There’s a reason why “River” has struck a particular chord this year — and there’s a reason why the song has been covered more than 500 times by other artists. (Among Mitchell songs, only “Both Sides, Now” has been covered more often.) “River” is a song that understands the melancholy that can strike hard during the holiday season – and particularly in this holiday season.  

Holiday’s cover of Irving Berlin’s “I’ve Got My Love to Keep Me Warm” is a little more upbeat — but it, too, has relevance this year. This is, after all, a song about how a dreadful natural occurrence (“I can’t remember a worse December”) is keeping the narrator housebound. It would be easy to translate that experience to this particular holiday season, with just a minor change in lyrics:

I can’t remember a worse year-ender 

Just watching that virus form 

What do I care about COVID-19 

I’ll just wait at home for that vaccine 

Ella Fitzgerald does a great job with this song, too, and it would have been easy to include her version. But there’s something straightforward and a touch mournful about Holiday’s original cover. (The first version on the playlist is taken from Holiday’s “Legacy” collection; the playlist also includes a 1957 session that’s a little more playful.) 

The playlist also features a number of other treats: In addition to the aforementioned Mariah Carey double-header, I found a live version of The Roches’ “Star of Wonder,” a jazzy version of “River” by Herbie Hancock and Corrine Bailey Rae, an acoustic version of the Hanukkah rap song “Miracle” by the Jewish rapper Matisyahu, a Paul Simon song that may be about Christmas, and three tracks from a reader’s favorite Christmas album, Stan Kenton’s “A Merry Christmas.”  

That Kenton album ends with a spoken-word piece, “What Is Santa Claus,” which explains, among other things, where all my neckties have come from.
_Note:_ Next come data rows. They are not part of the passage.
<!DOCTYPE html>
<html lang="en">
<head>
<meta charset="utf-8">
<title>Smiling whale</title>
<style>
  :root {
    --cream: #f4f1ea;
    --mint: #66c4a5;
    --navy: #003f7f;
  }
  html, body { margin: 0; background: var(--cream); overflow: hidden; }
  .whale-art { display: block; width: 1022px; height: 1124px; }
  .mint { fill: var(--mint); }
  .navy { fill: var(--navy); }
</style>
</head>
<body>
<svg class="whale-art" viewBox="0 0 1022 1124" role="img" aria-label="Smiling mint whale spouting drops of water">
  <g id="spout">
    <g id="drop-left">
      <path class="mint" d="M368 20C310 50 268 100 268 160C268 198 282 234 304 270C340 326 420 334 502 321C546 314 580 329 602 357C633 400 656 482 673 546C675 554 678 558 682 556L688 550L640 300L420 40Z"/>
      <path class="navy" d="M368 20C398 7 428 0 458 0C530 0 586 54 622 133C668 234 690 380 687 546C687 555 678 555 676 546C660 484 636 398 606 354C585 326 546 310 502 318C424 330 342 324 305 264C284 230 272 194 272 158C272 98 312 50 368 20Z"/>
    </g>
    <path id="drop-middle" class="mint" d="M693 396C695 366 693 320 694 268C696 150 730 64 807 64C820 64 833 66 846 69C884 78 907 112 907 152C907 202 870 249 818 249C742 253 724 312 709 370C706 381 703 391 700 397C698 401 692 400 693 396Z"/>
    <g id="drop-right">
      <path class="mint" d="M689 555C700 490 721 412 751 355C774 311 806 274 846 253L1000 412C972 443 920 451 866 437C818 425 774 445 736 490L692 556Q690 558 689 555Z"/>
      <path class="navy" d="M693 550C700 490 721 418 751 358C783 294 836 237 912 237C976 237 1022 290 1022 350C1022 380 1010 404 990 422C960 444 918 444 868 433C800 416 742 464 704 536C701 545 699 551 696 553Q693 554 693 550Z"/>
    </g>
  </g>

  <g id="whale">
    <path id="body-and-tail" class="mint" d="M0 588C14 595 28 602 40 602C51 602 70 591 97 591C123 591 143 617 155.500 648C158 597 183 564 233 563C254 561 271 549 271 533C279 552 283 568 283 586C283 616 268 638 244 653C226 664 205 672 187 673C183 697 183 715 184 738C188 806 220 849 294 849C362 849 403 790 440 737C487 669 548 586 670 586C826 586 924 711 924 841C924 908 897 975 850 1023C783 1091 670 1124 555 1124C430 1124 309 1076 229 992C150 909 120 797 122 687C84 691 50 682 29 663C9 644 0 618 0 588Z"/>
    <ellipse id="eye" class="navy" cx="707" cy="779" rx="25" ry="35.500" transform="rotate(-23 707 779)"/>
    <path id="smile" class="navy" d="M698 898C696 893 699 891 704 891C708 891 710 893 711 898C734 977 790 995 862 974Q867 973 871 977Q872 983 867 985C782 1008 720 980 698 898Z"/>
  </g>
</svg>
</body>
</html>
It’s another glorious slice of holiday cheese — and I mean that as a compliment — so it obviously had to be the last song on the playlist. 

If you want to hear all of the songs that have been enshrined in the Hall of Fame, including this year’s honorees, here’s a link to that Spotify playlist: http://spoti.fi/2VTXvTk.  
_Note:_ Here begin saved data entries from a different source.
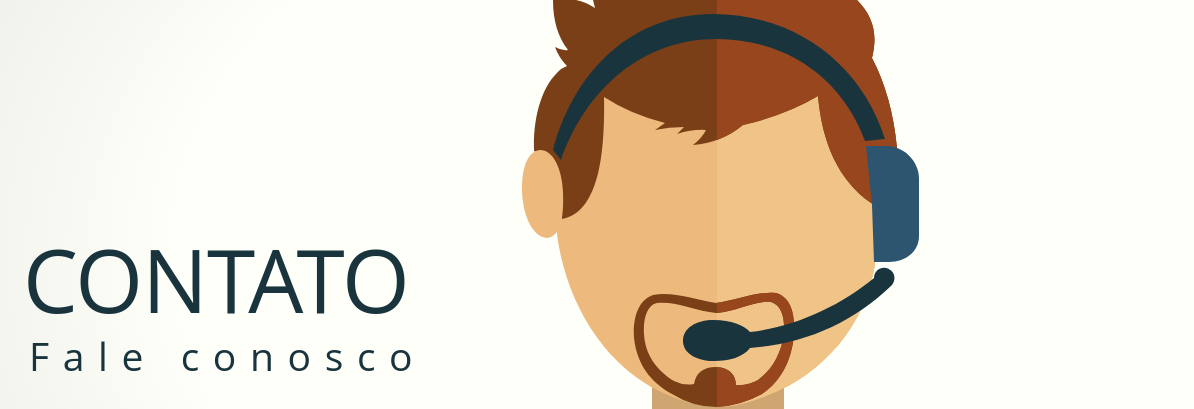
<!DOCTYPE html>
<html lang="pt-BR">
<head>
<meta charset="utf-8">
<title>Contato</title>
<style>
:root {
  --paper: #fdfff8;
  --paper-shade: #e6e7e2;
  --ink: #1a343e;
  --ear-cup: #2d556f;
  --skin-left: #edb97c;
  --skin-right: #f0c486;
  --neck: #cfa571;
  --hair-left: #7a3f16;
  --hair-right: #97461e;
}
* { margin: 0; padding: 0; box-sizing: border-box; }
body { width: 1194px; height: 409px; overflow: hidden; }
.banner {
  position: relative;
  width: 1194px;
  height: 409px;
  overflow: hidden;
  background: radial-gradient(ellipse 760px 620px at 620px 250px, var(--paper) 58%, var(--paper-shade) 115%);
  color: var(--ink);
  font-family: "Open Sans", "Noto Sans", sans-serif;
}
.banner::after {
  content: "";
  position: absolute;
  inset: 0 0 0 620px;
  background: var(--paper);
}
.agent { position: absolute; inset: 0; z-index: 1; }
.title, .subtitle { position: absolute; z-index: 2; line-height: 1; font-weight: 400; white-space: nowrap; }
.title { left: 23px; top: 236px; font-size: 87px; letter-spacing: -0.8px; }
.subtitle { left: 29px; top: 336px; font-size: 39px; letter-spacing: 13.6px; }
.skin-left { fill: var(--skin-left); }
.skin-right { fill: var(--skin-right); }
.neck { fill: var(--neck); }
.hair-left { fill: var(--hair-left); }
.hair-right { fill: var(--hair-right); }
.headset { fill: var(--ink); }
.ear-cup { fill: var(--ear-cup); }
</style>
</head>
<body>
<main class="banner">
  <h1 class="title">CONTATO</h1>
  <p class="subtitle">Fale conosco</p>
  <svg class="agent" width="1194" height="409" viewBox="0 0 1194 409" role="img" aria-label="Atendente com barba e fone de ouvido">
    <defs>
      <clipPath id="right-half"><rect x="717" y="0" width="300" height="409"/></clipPath>
      <path id="face" d="M560 80H870L875 190V264C866 325 822 375 768 395Q740 407 716 407Q690 406 661 392C606 366 567 306 557 235Z"/>
      <path id="hair" d="M553 0H576Q586 2 595 8L593 0H857C873 16 878 34 872 58Q892 96 897 148L880 205L871 203C838 180 822 142 818 96Q786 115 743 125Q721 143 693 145Q702 138 706 130Q693 129 677 134L684 127Q669 127 655 130L665 123Q630 114 604 97C605 150 600 212 562 219Q563 180 551 158L534 151C533 118 541 86 561 69L567 66Q559 58 555 47Q562 51 568 50Q553 31 553 0Z"/>
      <path id="beard" fill-rule="evenodd" d="M716 303C693 299 672 291 653 295C636 301 633 322 634 338C637 364 650 382 672 394Q693 407 716 407Q740 406 762 394C783 380 793 356 794 332C795 312 790 297 776 293C758 291 738 300 716 303ZM716 313C738 311 756 300 771 302C782 305 785 319 784 334C781 354 772 370 758 380Q748 386 736 385Q735 368 716 367Q697 367 694 384Q684 386 674 381C656 370 645 354 644 334C643 319 647 305 657 303C676 301 696 311 716 313Z"/>
    </defs>

    <g id="head">
      <rect class="neck" x="652" y="360" width="132" height="49"/>
      <use href="#face" class="skin-left"/>
      <use href="#face" class="skin-right" clip-path="url(#right-half)"/>
      <use href="#hair" class="hair-left"/>
      <use href="#hair" class="hair-right" clip-path="url(#right-half)"/>
      <path class="skin-left" d="M540 150C553 150 562 168 563 193C564 218 560 237 547 238C532 237 522 214 522 188C522 165 529 151 540 150Z"/>
      <use href="#beard" class="hair-left"/>
      <use href="#beard" class="hair-right" clip-path="url(#right-half)"/>
    </g>

    <g id="headset">
      <path class="headset" d="M553 150C575 68 634 14 713 14C794 14 861 63 885 139L865 141C842 78 786 39 716 39C644 39 586 88 561 160Z"/>
      <path class="ear-cup" d="M866 146H888C905 147 919 162 919 178V236C919 252 905 262 889 262H874L872 205Z"/>
      <path class="headset" d="M683 341C683 328 696 320 714 320C731 320 744 325 750 332C795 327 840 306 874 278C874 271 880 267 886 268C894 270 897 278 892 285C852 324 803 344 750 348C743 357 730 361 714 361C696 361 683 353 683 341Z"/>
    </g>
  </svg>
</main>
</body>
</html>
In the meantime, if you wish you had a river you could skate away on, you’re not alone. But you still can have a happy holiday season.